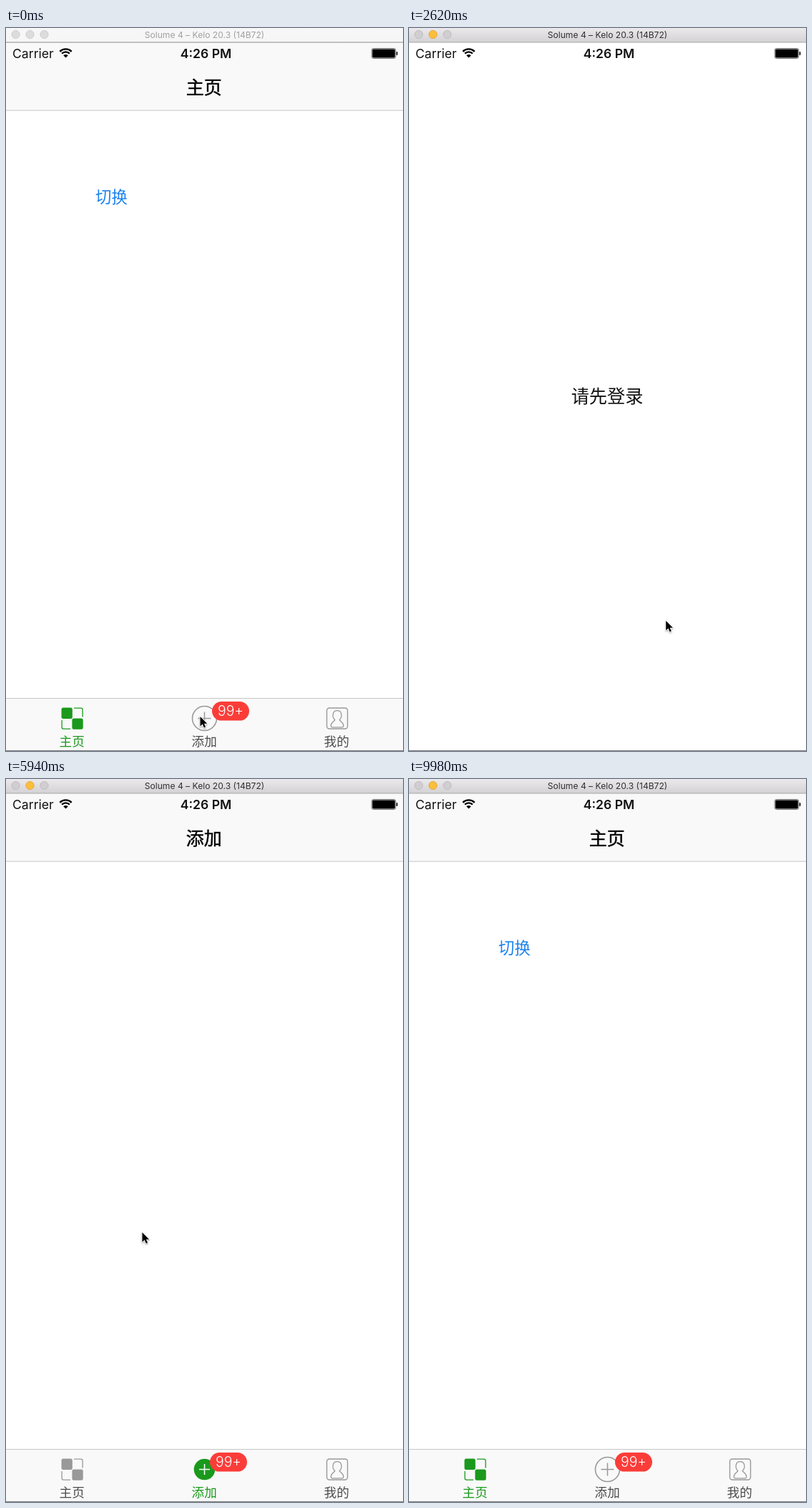
Animation, 555 px wide and 1009 px high, one loop 10 s. Source, as an HTML page with a canvas:

```html
<!DOCTYPE html>
<html lang="zh-CN">
<head>
<meta charset="utf-8">
<title>主页</title>
<style>
html, body { margin: 0; width: 100%; height: 100%; overflow: hidden; background: #fff; }
canvas { display: block; width: 555px; height: 1009px; }
</style>
</head>
<body>
<canvas id="stage"></canvas>
<script>
const W = 555, H = 1009, LOOP = 10000;
const canvas = document.getElementById('stage');
const ctx = canvas.getContext('2d');
const ratio = window.devicePixelRatio || 1;
canvas.width = W * ratio;
canvas.height = H * ratio;

const CJK = '"Noto Sans CJK SC", "Noto Sans CJK", sans-serif';
const LATIN = 'Inter, Roboto, sans-serif';
const GREEN = '#1a991c', GRAY = '#999', BLUE = '#1a82ee';
const TOP = 20, BOTTOM = 1008;

// Moments of the clicks
const ACTIVATE = 500;
const TABS = [[0, 0], [720, 1], [4300, 0], [5480, 1], [6980, 0], [8300, 1], [9480, 0]];
const PRESSES = [[5380, 6980], [8200, 9480]];
const PRESENT = 1865, DISMISS = 3075, SLIDE = 500, HIDE = 9880;

// Pointer path: time, x, y
const PATH = [
  [0, 271, 960], [900, 271, 960], [1700, 461, 968], [2060, 461, 968],
  [2760, 347, 810], [3440, 347, 810], [4150, 96, 962], [4420, 96, 962],
  [4800, 147, 848], [5330, 150, 238], [5560, 150, 238], [5940, 190, 631],
  [6700, 98, 962], [7060, 98, 962], [7260, 142, 915], [8000, 150, 240],
  [8400, 150, 240], [9150, 98, 962], [9560, 98, 962], [9980, 150, 870]
];

const clamp = v => Math.max(0, Math.min(1, v));

function bezier(t, a, b) {
  return 3 * a * t * (1 - t) ** 2 + 3 * b * t * t * (1 - t) + t ** 3;
}

function slideEase(x) {
  x = clamp(x);
  let lo = 0, hi = 1;
  for (let i = 0; i < 24; i++) {
    const mid = (lo + hi) / 2;
    if (bezier(mid, 0.38, 0.125) < x) lo = mid; else hi = mid;
  }
  return bezier((lo + hi) / 2, 0.7, 1);
}

// Velocity at a path point, zero where the pointer rests
function velocity(i, k) {
  const a = PATH[i - 1], p = PATH[i], b = PATH[i + 1];
  const same = (u, v) => u[1] === v[1] && u[2] === v[2];
  if (!a || !b || same(a, p) || same(p, b)) return 0;
  return (b[k] - a[k]) / (b[0] - a[0]);
}

function pointerAt(t) {
  let i = 0;
  while (i < PATH.length - 2 && t >= PATH[i + 1][0]) i++;
  const a = PATH[i], b = PATH[i + 1], d = b[0] - a[0];
  const u = clamp((t - a[0]) / d), v = 1 - u;
  return [1, 2].map(k =>
    (1 + 2 * u) * v * v * a[k] + u * v * v * d * velocity(i, k) +
    u * u * (3 - 2 * u) * b[k] - u * u * v * d * velocity(i + 1, k));
}

function text(str, x, y, font, color, align = 'center', bold = 0) {
  ctx.font = font;
  ctx.textAlign = align;
  ctx.textBaseline = 'alphabetic';
  ctx.fillStyle = color;
  ctx.fillText(str, x, y);
  if (bold) {
    ctx.strokeStyle = color;
    ctx.lineWidth = bold;
    ctx.strokeText(str, x, y);
  }
}

function rect(x, y, w, h, color) {
  ctx.fillStyle = color;
  ctx.fillRect(x, y, w, h);
}

function round(x, y, w, h, r, fill, stroke, width = 1) {
  ctx.beginPath();
  ctx.roundRect(x, y, w, h, r);
  paint(fill, stroke, width);
}

function disc(x, y, r, fill, stroke, width = 1) {
  ctx.beginPath();
  ctx.arc(x, y, r, 0, Math.PI * 2);
  paint(fill, stroke, width);
}

function paint(fill, stroke, width) {
  if (fill) { ctx.fillStyle = fill; ctx.fill(); }
  if (stroke) { ctx.strokeStyle = stroke; ctx.lineWidth = width; ctx.stroke(); }
}

function line(d, color, width, fill) {
  const p = new Path2D(d);
  if (fill) { ctx.fillStyle = fill; ctx.fill(p); }
  ctx.strokeStyle = color;
  ctx.lineWidth = width;
  ctx.stroke(p);
}

function titleBar(active) {
  const g = ctx.createLinearGradient(0, 0, 0, TOP);
  g.addColorStop(0, active ? '#ebe9eb' : '#f7f7f7');
  g.addColorStop(1, active ? '#d3d1d3' : '#f6f6f6');
  rect(0, 0, W, TOP, g);
  rect(0, 19.5, W, 1, active ? '#aaa8aa' : '#8c8c8c');
  [13.5, 33.5, 53.5].forEach((x, i) => {
    const lit = active && i === 1;
    disc(x, 9, 5.6, lit ? '#fdbe3c' : active ? '#d0ced0' : '#dcdcdc',
      lit ? '#dfa232' : active ? '#bab8ba' : '#cacaca', 0.9);
  });
  text('Solume 4 – Kelo 20.3 (14B72)', 277.5, 14, '12.1px ' + LATIN, active ? '#303030' : '#a0a0a0');
}

function statusBar() {
  text('Carrier', 9, 42, '17.6px ' + LATIN, '#111', 'left');
  text('4:26 PM', 279.5, 42, '600 17.6px ' + LATIN, '#111');
  ctx.strokeStyle = '#000';
  ctx.lineWidth = 2.4;
  for (const r of [11.6, 7.6]) {
    ctx.beginPath();
    ctx.arc(83.5, 41, r, -Math.PI * 0.75, -Math.PI * 0.25);
    ctx.stroke();
  }
  ctx.beginPath();
  ctx.moveTo(83.5, 41.5);
  ctx.arc(83.5, 41.5, 4.6, -Math.PI * 0.75, -Math.PI * 0.25);
  paint('#000');
  round(511.2, 28.5, 33.6, 14, 2.5, null, '#777', 1);
  round(512.2, 29.5, 31.6, 12, 1.4, '#000');
  round(545.5, 33, 2, 5, 1, '#222');
}

function homeIcon(color) {
  round(77.5, 948.6, 15.3, 15.3, 2.5, color);
  round(92.4, 963.4, 15.3, 15.3, 2.5, color);
  line('M95 949.2H104.7Q107.1 949.2 107.1 951.6V961.5M78.1 966V975.7Q78.1 978.1 80.5 978.1H90', color, 1.3);
}

function addIcon(on) {
  if (on) disc(277.5, 963.5, 14.8, GREEN);
  else disc(277.5, 963.5, 17, null, GRAY, 1.6);
  const r = on ? 7.5 : 9;
  line(`M${277.5 - r} 963.5h${2 * r}M277.5 ${963.5 - r}v${2 * r}`, on ? '#fff' : GRAY, 1.5);
}

function userIcon() {
  round(448.5, 949, 29, 29, 3.5, null, GRAY, 1.4);
  line('M459.8 965.5C455.5 961.5 456 952.6 463 952.6C470 952.6 470.5 961.5 466.2 965.5C467 968 471.8 968.5 471.8 974Q471.8 975.8 470 975.8H456Q454.2 975.8 454.2 974C454.2 968.5 459 968 459.8 965.5Z', GRAY, 1.3);
}

function tabBar(tab) {
  rect(0, 935, W, BOTTOM - 935, '#f9f9f9');
  rect(0, 935, W, 1, '#c6c6c6');
  homeIcon(tab === 0 ? GREEN : GRAY);
  addIcon(tab === 1);
  userIcon();
  ['主页', '添加', '我的'].forEach((s, i) =>
    text(s, 92.2 + 185 * i, 1002.3, '17.6px ' + CJK, i === tab ? GREEN : '#4c4c4c'));
  const x = tab === 1 ? 285 : 288;
  round(x, 940, 52, 26.6, 13.3, '#fb3d39');
  text('99+', x + 26, 960.2, '300 19.4px ' + LATIN, '#fff');
}

function buttonAlpha(t) {
  let alpha = 1;
  for (const [down, back] of PRESSES) {
    if (t >= down) alpha = t < back ? 0.2 : 0.2 + 0.8 * clamp((t - back) / 400);
  }
  return alpha;
}

function modal(t) {
  const shown = slideEase((t - PRESENT) / SLIDE) - slideEase((t - DISMISS) / SLIDE);
  if (shown <= 0.0005) return;
  const y = TOP + (1 - shown) * (BOTTOM - TOP);
  ctx.save();
  ctx.beginPath();
  ctx.rect(0, TOP, W, BOTTOM - TOP);
  ctx.clip();
  rect(0, y, W, BOTTOM - TOP, '#fff');
  text('请先登录', 277, y + 502.5, '25.2px ' + CJK, '#111');
  ctx.restore();
}

function pointer(t) {
  if (t >= HIDE) return;
  const [x, y] = pointerAt(t);
  ctx.save();
  ctx.translate(x, y);
  ctx.shadowColor = 'rgba(0,0,0,.3)';
  ctx.shadowBlur = 2 * ratio;
  ctx.shadowOffsetY = ratio;
  ctx.lineJoin = 'round';
  const arrow = 'M.5 1V14.6L3.7 11.6L5.9 16.6L8.1 15.6L6 10.8H10.2Z';
  line(arrow, '#fff', 1.8, '#fff');
  ctx.shadowColor = 'transparent';
  ctx.fillStyle = '#000';
  ctx.fill(new Path2D(arrow));
  ctx.restore();
}

function draw(t) {
  ctx.setTransform(ratio, 0, 0, ratio, 0, 0);
  const tab = TABS.filter(e => t >= e[0]).pop()[1];
  rect(0, 0, W, H, '#fff');
  rect(0, TOP, W, 95, '#f9f9f9');
  rect(0, 114.5, W, 1, '#c6c6c6');
  text(tab ? '添加' : '主页', 276.8, 91.7, '25px ' + CJK, '#000', 'center', 0.45);
  if (tab === 0) {
    ctx.globalAlpha = buttonAlpha(t);
    text('切换', 147.5, 243.5, '22.4px ' + CJK, BLUE);
    ctx.globalAlpha = 1;
  }
  tabBar(tab);
  modal(t);
  statusBar();
  titleBar(t >= ACTIVATE);
  rect(0, BOTTOM, W, 1, '#777');
  pointer(t);
}

const start = performance.now();
function tick() {
  draw((performance.now() - start) % LOOP);
  requestAnimationFrame(tick);
}
tick();
</script>
</body>
</html>
```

Problem to solve >>
Go through the material line by line. Show each line that contains the string "disc".

Output of the task >>
function disc(x, y, r, fill, stroke, width = 1) {
    disc(x, 9, 5.6, lit ? '#fdbe3c' : active ? '#d0ced0' : '#dcdcdc',
  if (on) disc(277.5, 963.5, 14.8, GREEN);
  else disc(277.5, 963.5, 17, null, GRAY, 1.6);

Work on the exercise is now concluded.